The following continues the overview in recent eucrim issues regarding the clash between the EU and Hungary on maintenance of the rule of law (eucrim 2/2020, 69 and eucrim 1/2020, 4).
- 12 August 2020: Following up their ad hoc analysis of 27 May 2020 (see eucrim 2/2020, p. 69), a joint assessment paper by NGOs (Amnesty International Hungary, the Eötvös Károly Institute, the Hungarian Civil Liberties Union and the Hungarian Helsinki Committee) reiterated criticism of the so-called Transitional Act of June 2020. The Transitional Act repealed the much contested Authorisation Act that gave the Hungarian Government excessive powers during the state of danger to cope with the corona crisis (à eucrim 1/2020, 5). The NGOs point out that the Government can resume its wide executive powers also on the basis of the Transitional Act if there is a state of “epidemiological preparedness”. This would, in particular, allow the suspension of the application of parliamentary acts, derogate from provisions of acts, and rule by means of decrees. The NGOs criticise that if in the future the Government declares a state of danger again, it will automatically have a carte blanche mandate to rule by decree. Furthermore, the Transitional Act ensures that many provisions originally included in the decrees adopted under the previous state of danger continue to apply. The NGOs also voice concern over other issues in the Transitional Act that endanger the exercise of fundamental rights or touch upon constitutional values.

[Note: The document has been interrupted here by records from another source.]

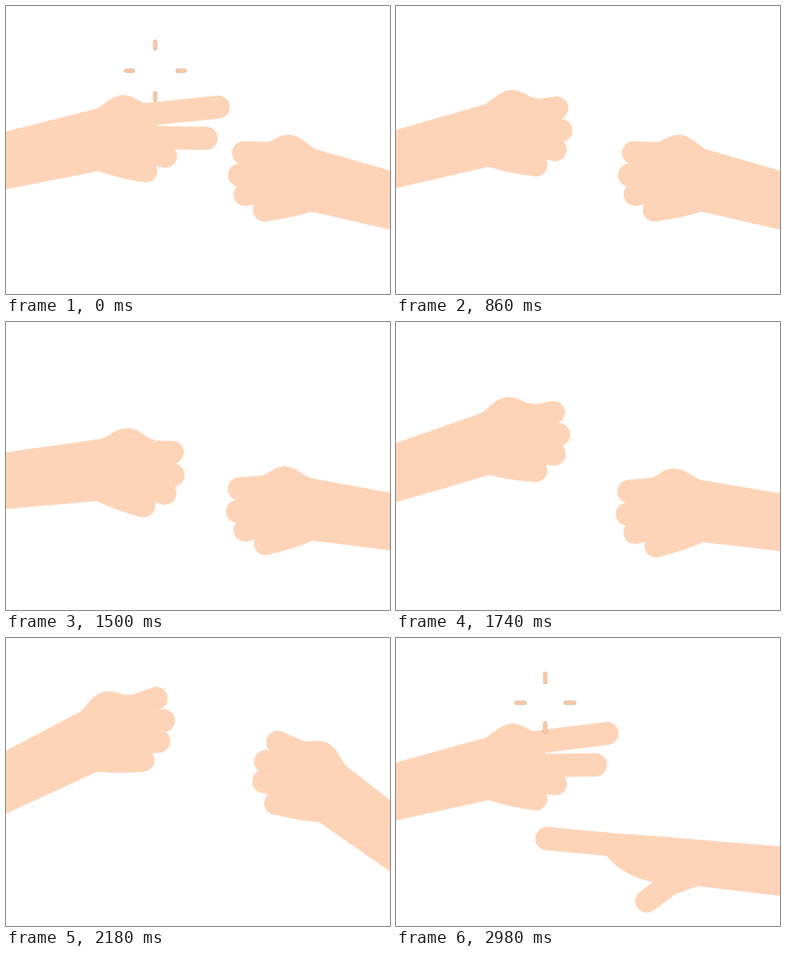
Animation of 480 by 360 pixels, one loop 3000 ms. Source, as an HTML page:

```html
<!DOCTYPE html>
<html lang="en">
<head>
<meta charset="utf-8">
<title>Rock paper scissors</title>
<style>
html, body { margin: 0; width: 100%; height: 100%; overflow: hidden; background: #fff; }
svg { display: block; width: 480px; height: 360px; }

.hand {
  --skin: #fdd4b7;
  --palm: path("M-80 178L111 123C122 117 130 105 145 105C158 105 166 115 176 115L186 128L186 165C186 180 186 205 175 213C155 211 135 207 116 201L-80 246Z");
  --flat: path("M-80 180L120 168C135 167 150 166 168 165C185 164 205 163 226 162L230 162L234 191C220 208 200 218 176 222C165 250 145 234 120 226L-80 245.6Z");
  transform-origin: -49px 194px;
  fill: var(--skin);
  stroke: var(--skin);
  stroke-width: 29px;
  stroke-linecap: round;
}
.hand, .hand *, .drop, .burst path, .burst { animation: 3s ease-in-out infinite; }
.palm { d: var(--palm); stroke: none; }

/* Left hand: shake, then scissors. */
.hand.left { animation-name: shake-left; }
@keyframes shake-left {
  0% { transform: rotate(1.9deg); }
  8.7%, 18% { transform: rotate(1deg); }
  28.7% { transform: rotate(0deg); }
  35.3% { transform: rotate(-8.5deg); }
  44%, 50.5% { transform: rotate(8deg); }
  68.7% { transform: rotate(-24deg); }
  77% { transform: rotate(2deg); }
  83%, 100% { transform: rotate(.6deg); }
}
.hand .finger { animation-name: stretch; }
@keyframes stretch {
  0%, 18%, 76.3%, 100% { transform: translate(var(--x), var(--y)); }
  25.3%, 71.7% { transform: none; }
}

/* Right hand: shake, then paper. */
.hand.right { animation-name: shake-right; }
@keyframes shake-right {
  0%, 28.7% { transform: rotate(0deg); }
  37% { transform: rotate(-10deg); }
  55% { transform: rotate(8.6deg); }
  71.3% { transform: rotate(-23deg); }
  80.3% { transform: rotate(1.6deg); }
  83.3% { transform: rotate(0deg); animation-timing-function: ease-out; }
  100% { transform: rotate(-1.2deg); }
}
.drop { animation-name: drop; }
@keyframes drop {
  0%, 58% { transform: none; }
  72%, 83.3% { transform: translateY(35px); animation-timing-function: ease-out; }
  100% { transform: translateY(31.7px); }
}
.hand .morph { d: var(--from); animation-name: morph; }
@keyframes morph {
  0%, 73% { d: var(--from); }
  77.3%, 100% { d: var(--to); }
}
.hand .tuck { animation-name: tuck; }
@keyframes tuck {
  0%, 73% { transform: none; }
  77.3%, 100% { transform: translate(-30px, 28px); }
}
.right .palm { --from: var(--palm); --to: var(--flat); }
.index { --from: path("M172 128.5L201 127.5"); --to: path("M228 176.5L310 170.5"); }
.thumb { --from: path("M160 190L175 199"); --to: path("M155 224L183.5 246"); }

/* Sparks shoot outwards, then shrink away at the rim. */
.burst, .burst path { animation-delay: var(--delay); }
.burst { animation-name: flash; stroke-linecap: round; }
.burst path { animation-name: shoot; animation-timing-function: linear; }
@keyframes flash {
  0%, 12% { opacity: 1; }
  12.01%, 100% { opacity: 0; }
}
@keyframes shoot {
  0% { d: path("M3 0H3"); }
  4.4% { d: path("M14 0H36"); }
  6.7% { d: path("M24.5 0H36"); }
  7.7% { d: path("M28 0H36.5"); }
  12%, 100% { d: path("M36.5 0H36.5"); }
}
</style>
</head>
<body>
<svg viewBox="0 0 480 360">
  <g class="hand left">
    <path class="palm"/>
    <path class="finger" style="--x:62px; --y:-11.5px" d="M116 139L201 127.5"/>
    <path class="finger" style="--x:43px; --y:0px" d="M130 157L206 155.5"/>
    <path d="M190 178L199 179.5M160 190L175 198.5"/>
  </g>
  <g transform="translate(498 56) scale(-1 1)">
    <g class="drop">
      <g class="hand right">
        <path class="palm morph"/>
        <path class="index morph"/>
        <path class="tuck" d="M130 157L206 155.5M190 178L199 179.5"/>
        <path class="thumb morph"/>
      </g>
    </g>
  </g>
</svg>
<script>
const svg = document.querySelector('svg');

function addBurst(x, y, delay, width, fill, edge) {
  const ray = turn => `<g transform="rotate(${turn})">
    <path stroke="${edge}" stroke-width="${width}"/>
    <path stroke="${fill}" stroke-width="${width - 1.4}"/></g>`;
  svg.insertAdjacentHTML('beforeend',
    `<g transform="translate(${x} ${y})"><g class="burst" style="--delay:${delay}ms">
    ${[0, 90, 180, 270].map(ray).join('')}</g></g>`);
}

addBurst(186.5, 81, -230, 5, '#fcc9a8', '#d3a68b');
addBurst(329, 195.8, -700, 6, '#74cfb0', '#5fb397');
</script>
</body>
</html>
```
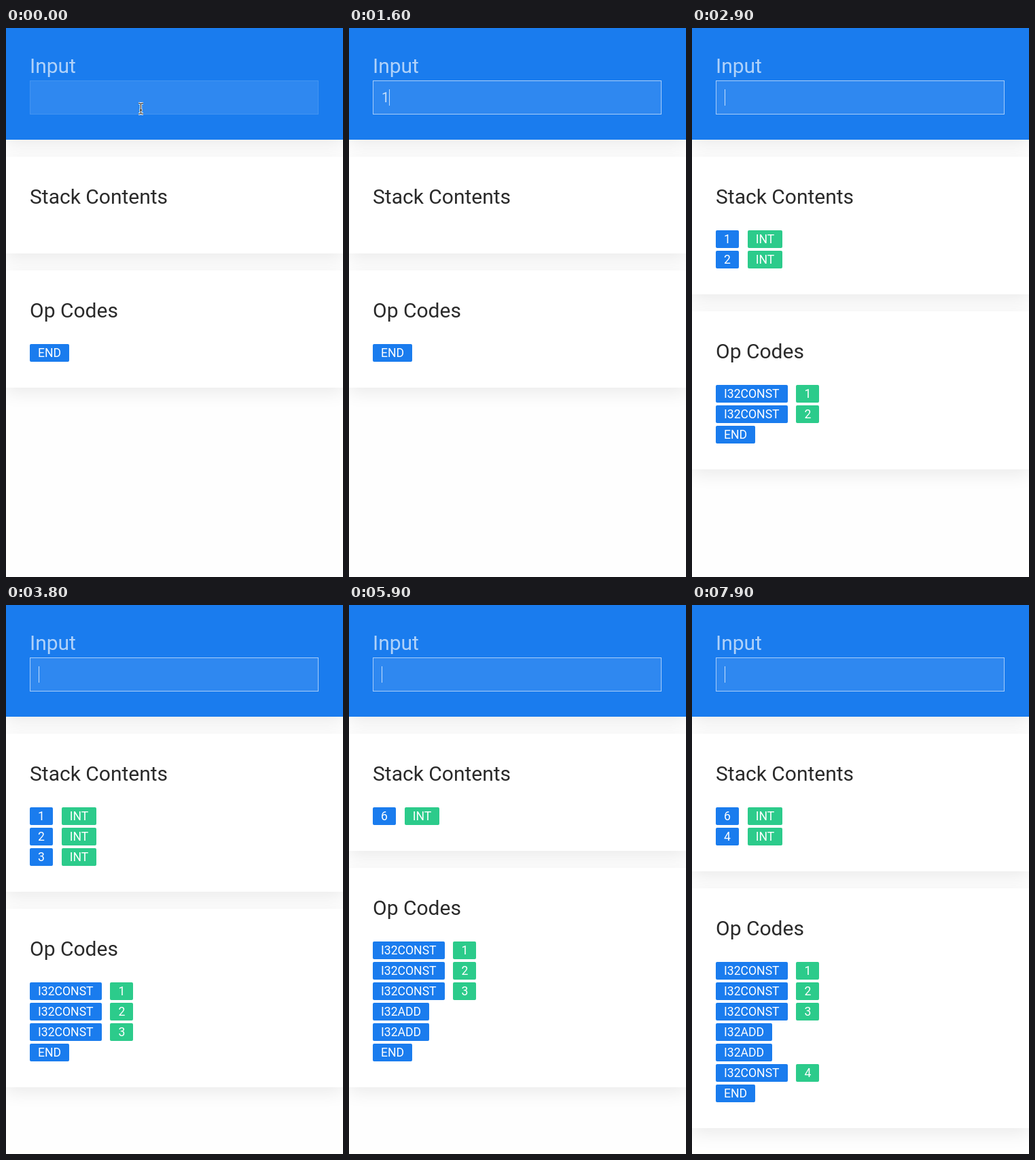
Animation of 496x806 px, one loop 8000 ms. Source, as an HTML page:

```html
<!DOCTYPE html>
<html lang="en">
<head>
<meta charset="utf-8">
<title>Stack machine</title>
<style>
  html, body { margin: 0; width: 100%; height: 100%; overflow: hidden; background: #fefefe; }
  body { position: relative; font-family: Roboto, sans-serif; color: #2a2a2a; }
  .card { position: absolute; left: 0; width: 100%; background: #fff; box-shadow: 0 8px 24px rgba(0, 0, 0, .08); }
  h2 { position: absolute; left: 35px; top: 41px; margin: 0; font: 400 30px/35px Roboto, sans-serif; white-space: nowrap; }
  header.card { top: 0; height: 164px; background: #1a7cee; }
  header h2 { top: 38px; color: rgba(255, 255, 255, .66); }
  #field { position: absolute; left: 35px; top: 77px; width: 425px; height: 50px; box-sizing: border-box;
    background: rgba(255, 255, 255, .09); background-clip: padding-box; border: 1px solid; }
  #typed { position: absolute; left: 12px; top: 12px; font-size: 20px; line-height: 24px; color: rgba(255, 255, 255, .72); }
  #caret { position: absolute; left: 100%; top: 0; width: 1px; height: 24px; background: rgba(255, 255, 255, .72); }
  #pointer { position: absolute; left: 193px; top: 109px; fill: none; }
  .rows { position: absolute; left: 35px; top: 108px; }
  .row { display: flex; gap: 12.8px; height: 30px; }
  .chip { height: 26px; padding: 0 12px; border-radius: 2px; background: #1a7cee; color: #fff;
    font-size: 17.6px; line-height: 26px; white-space: nowrap; }
  .chip + .chip { background: #2ccb8b; }
</style>
</head>
<body>
<header class="card">
  <h2>Input</h2>
  <div id="field"><div id="typed"><span id="text"></span><i id="caret"></i></div></div>
  <svg id="pointer" width="12" height="19">
    <path id="beam" d="M2 1.5H4Q5.5 1.5 5.5 3V15.5Q5.5 17 4 17H2M9 1.5H7Q5.5 1.5 5.5 3M5.5 15.5Q5.5 17 7 17H9M3.5 11.5H7.5" stroke="#fff" stroke-width="3"/>
    <use href="#beam" id="ink"/>
    <path d="M2 1.5H4Q5.5 1.5 5.5 3V15.5Q5.5 17 4 17H2M9 1.5H7Q5.5 1.5 5.5 3M5.5 15.5Q5.5 17 7 17H9M3.5 11.5H7.5" stroke="#111"/>
  </svg>
</header>
<section class="card" id="stack" style="top:189px"><h2>Stack Contents</h2><div class="rows"></div></section>
<section class="card" id="ops"><h2>Op Codes</h2><div class="rows"></div></section>

<script>
const LOOP = 8000, FOCUS = 600, BLINK = 500;
const entries = [
  { key: '1', typed: 1400, enter: 1900 },
  { key: '2', typed: 2500, enter: 2900 },
  { key: '3', typed: 3600, enter: 3800 },
  { key: '+', typed: 4500, enter: 4800 },
  { key: '+', typed: 5700, enter: 5900 },
  { key: '4', typed: 7500, enter: 7900 },
];
const byId = id => document.getElementById(id);
const stackCard = byId('stack'), opsCard = byId('ops');

function run(keys) {
  const stack = [], ops = [];
  for (const key of keys) {
    if (key === '+') {
      stack.push(stack.pop() + stack.pop());
      ops.push(['I32ADD']);
    } else {
      stack.push(Number(key));
      ops.push(['I32CONST', key]);
    }
  }
  return { stack: stack.map(value => [value, 'INT']), ops: [...ops, ['END']] };
}

// Fills a card and returns its height.
function fillCard(card, rows) {
  const chip = label => `<span class="chip">${label}</span>`;
  card.querySelector('.rows').innerHTML =
    rows.map(row => `<div class="row">${row.map(chip).join('')}</div>`).join('');
  const height = 142 + 30 * rows.length;
  card.style.height = height + 'px';
  return height;
}

let shownCount = -1;
function draw(t) {
  const done = entries.filter(e => t >= e.enter);
  if (done.length !== shownCount) {
    shownCount = done.length;
    const { stack, ops } = run(done.map(e => e.key));
    opsCard.style.top = 189 + fillCard(stackCard, stack) + 25 + 'px';
    fillCard(opsCard, ops);
  }

  const pending = entries.find(e => t >= e.typed && t < e.enter);
  byId('text').textContent = pending ? pending.key : '';

  const lastKey = Math.max(FOCUS, ...entries.flatMap(e => [e.typed, e.enter]).filter(time => time <= t));
  const caretOn = t >= FOCUS && Math.floor((t - lastKey) / BLINK) % 2 === 0;
  byId('caret').style.visibility = caretOn ? 'visible' : 'hidden';

  const focus = Math.min(1, Math.max(0, (t - FOCUS + 50) / 200));
  byId('field').style.borderColor = `rgba(255, 255, 255, ${0.18 + 0.44 * focus})`;
  byId('pointer').style.visibility = t < FOCUS ? 'visible' : 'hidden';
}

const start = performance.now();
function tick() {
  draw((performance.now() - start) % LOOP);
  requestAnimationFrame(tick);
}
tick();
</script>
</body>
</html>
```
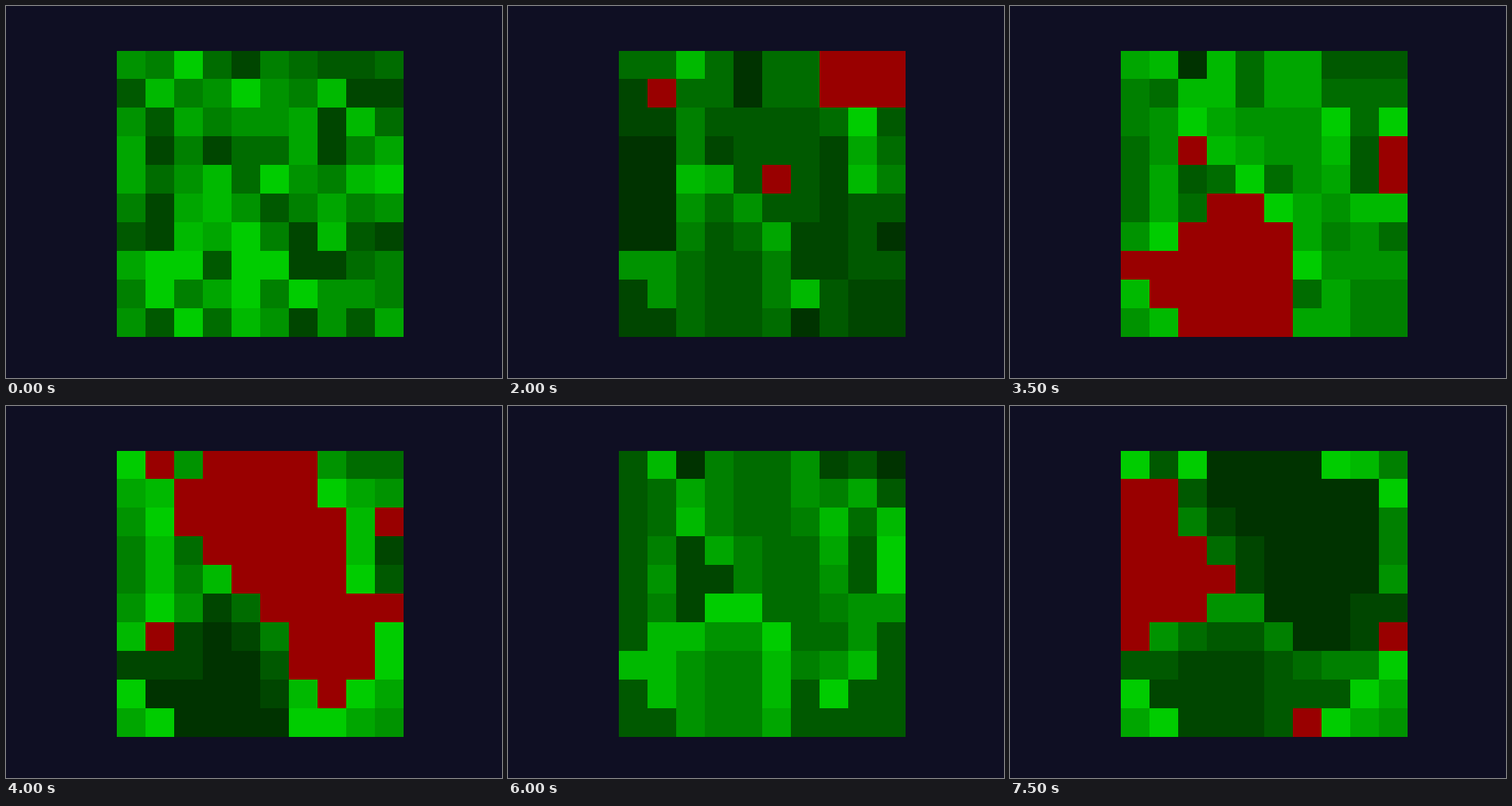
An HTML page for the animation above (8000 ms loop, 640 px wide and 480 px high).

```html
<!DOCTYPE html>
<html lang="en">
<head>
<meta charset="utf-8">
<title>Flashing energy grid</title>
<style>
  html, body { margin: 0; width: 100%; height: 100%; overflow: hidden; background: #0f0f23; }
  svg { display: block; width: 640px; height: 480px; }
</style>
</head>
<body>
<svg id="stage" viewBox="0 0 640 480" shape-rendering="crispEdges"></svg>
<script>
const SIZE = 10, STEP_MS = 500, STEPS = 16;
const LEFT = 143, TOP = 58;
const START = `
5483143223
2745854711
5264556173
6141336146
6357385478
4167524645
2176841721
6882881134
4846848554
5283751526`;

// Every cell gains one; a cell passing 9 flashes once, feeds its neighbours and resets.
function advance(levels) {
  const next = levels.map(v => v + 1);
  const queue = [...next.keys()].filter(i => next[i] > 9);
  while (queue.length) {
    const i = queue.pop(), col = i % SIZE, row = (i - col) / SIZE;
    for (let r = Math.max(0, row - 1); r <= Math.min(SIZE - 1, row + 1); r++) {
      for (let c = Math.max(0, col - 1); c <= Math.min(SIZE - 1, col + 1); c++) {
        const j = r * SIZE + c;
        if (j !== i && ++next[j] === 10) queue.push(j);
      }
    }
  }
  return next.map(v => v > 9 ? 0 : v);
}

const states = [];
let levels = [...START.replace(/\s/g, "")].map(Number);
for (let s = 0; s < STEPS; s++) states.push(levels = advance(levels));

const colour = v => v ? `rgb(0,${Math.round(51 + (v - 1) * 153 / 8)},0)` : "#990000";

const stage = document.getElementById("stage");
const add = attrs => {
  const rect = document.createElementNS("http://www.w3.org/2000/svg", "rect");
  for (const key in attrs) rect.setAttribute(key, attrs[key]);
  return stage.appendChild(rect);
};

add({ x: 0, y: 0, width: 640, height: 480, fill: "#0f0f23" });

const edgeX = c => LEFT + 37 * c;
const edgeY = r => r ? TOP - 1 + 37 * r : TOP;
const cells = levels.map((_, i) => {
  const c = i % SIZE, r = Math.floor(i / SIZE);
  return add({ x: edgeX(c), y: edgeY(r), width: 37, height: edgeY(r + 1) - edgeY(r) });
});

let shown = -1;
function draw(time) {
  const step = Math.floor(time / STEP_MS) % STEPS;
  if (step === shown) return;
  shown = step;
  cells.forEach((cell, i) => cell.setAttribute("fill", colour(states[step][i])));
}

const begin = performance.now();
function tick() {
  draw(performance.now() - begin);
  requestAnimationFrame(tick);
}
tick();
</script>
</body>
</html>
```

- 22 September 2020: The General Affairs Council deals with the Article 7(1) procedures against Poland and Hungary. The Commission updates on rule of law developments since the end of 2019. Regarding Hungary, the Commission outlines the situation in several areas, including the independence of the judiciary, media pluralism and academic freedom. The ministers refrain from taking concrete decisions, but conclude that the Article 7 procedure will “not be terminated”.
- 1 October 2020: Hungary reacts to the Commission’s Rule of Law Report (--> separate news item) with fierce criticism. The Commission had given Hungary a bad review, inter alia, on its lack to investigate/prosecute corruption cases involving high-level officials, and on its failure to ensure media pluralism. Hungary called the report “not only fallacious, but absurd”. The sources of the report are “biased and non-transparent”. The statement of the International Communications Office also criticises the methodology and concept of the report and its “ill-founded” contents. It is claimed that the Rule of Law Report cannot serve as a basis for any further discussion on rule of law in the EU. Lastly, Hungary condemns the report as “written by organisations forming part of a centrally-financed international network engaged in a coordinated political campaign against Hungary". This could be understood as a hint to the Open Society Foundations linked to U.S. billionaire George Soros whom Hungarian Prime Minister Viktor Orbán considers an enemy of the Hungarian government.
- 6 October 2020: The CJEU confirms the incompatibility of the Hungarian government's law on higher education with the EU’s fundamental rights and international trade law (Case C-66/18). In 2017, Hungary introduced special requirements for foreign higher education institutions. First, the exercise, in Hungary, of teaching activities leading to a qualification by higher education institutions situated outside the European Economic Area (EEA) was made subject to the existence of an international treaty between Hungary and the third country. Second, the exercise of activities of the foreign higher education institutions in Hungary was made subject to the condition that they are offered in the country of origin. This law was obviously targeted against the international Central European University (CEU), which was founded by George Soros and which had to move from Budapest to Vienna at the end of 2017, because the CEU was the only higher education institution that did not fulfil the new requirements. The Commission considered the restrictions to be a violation of the General Agreement on Trade in Services (GATS) within the framework of the World Trade Organization (WTO). The judges in Luxembourg follow these arguments. In addition, Hungary violated fundamental EU rights and freedoms, such as academic freedom and the freedom of establishment.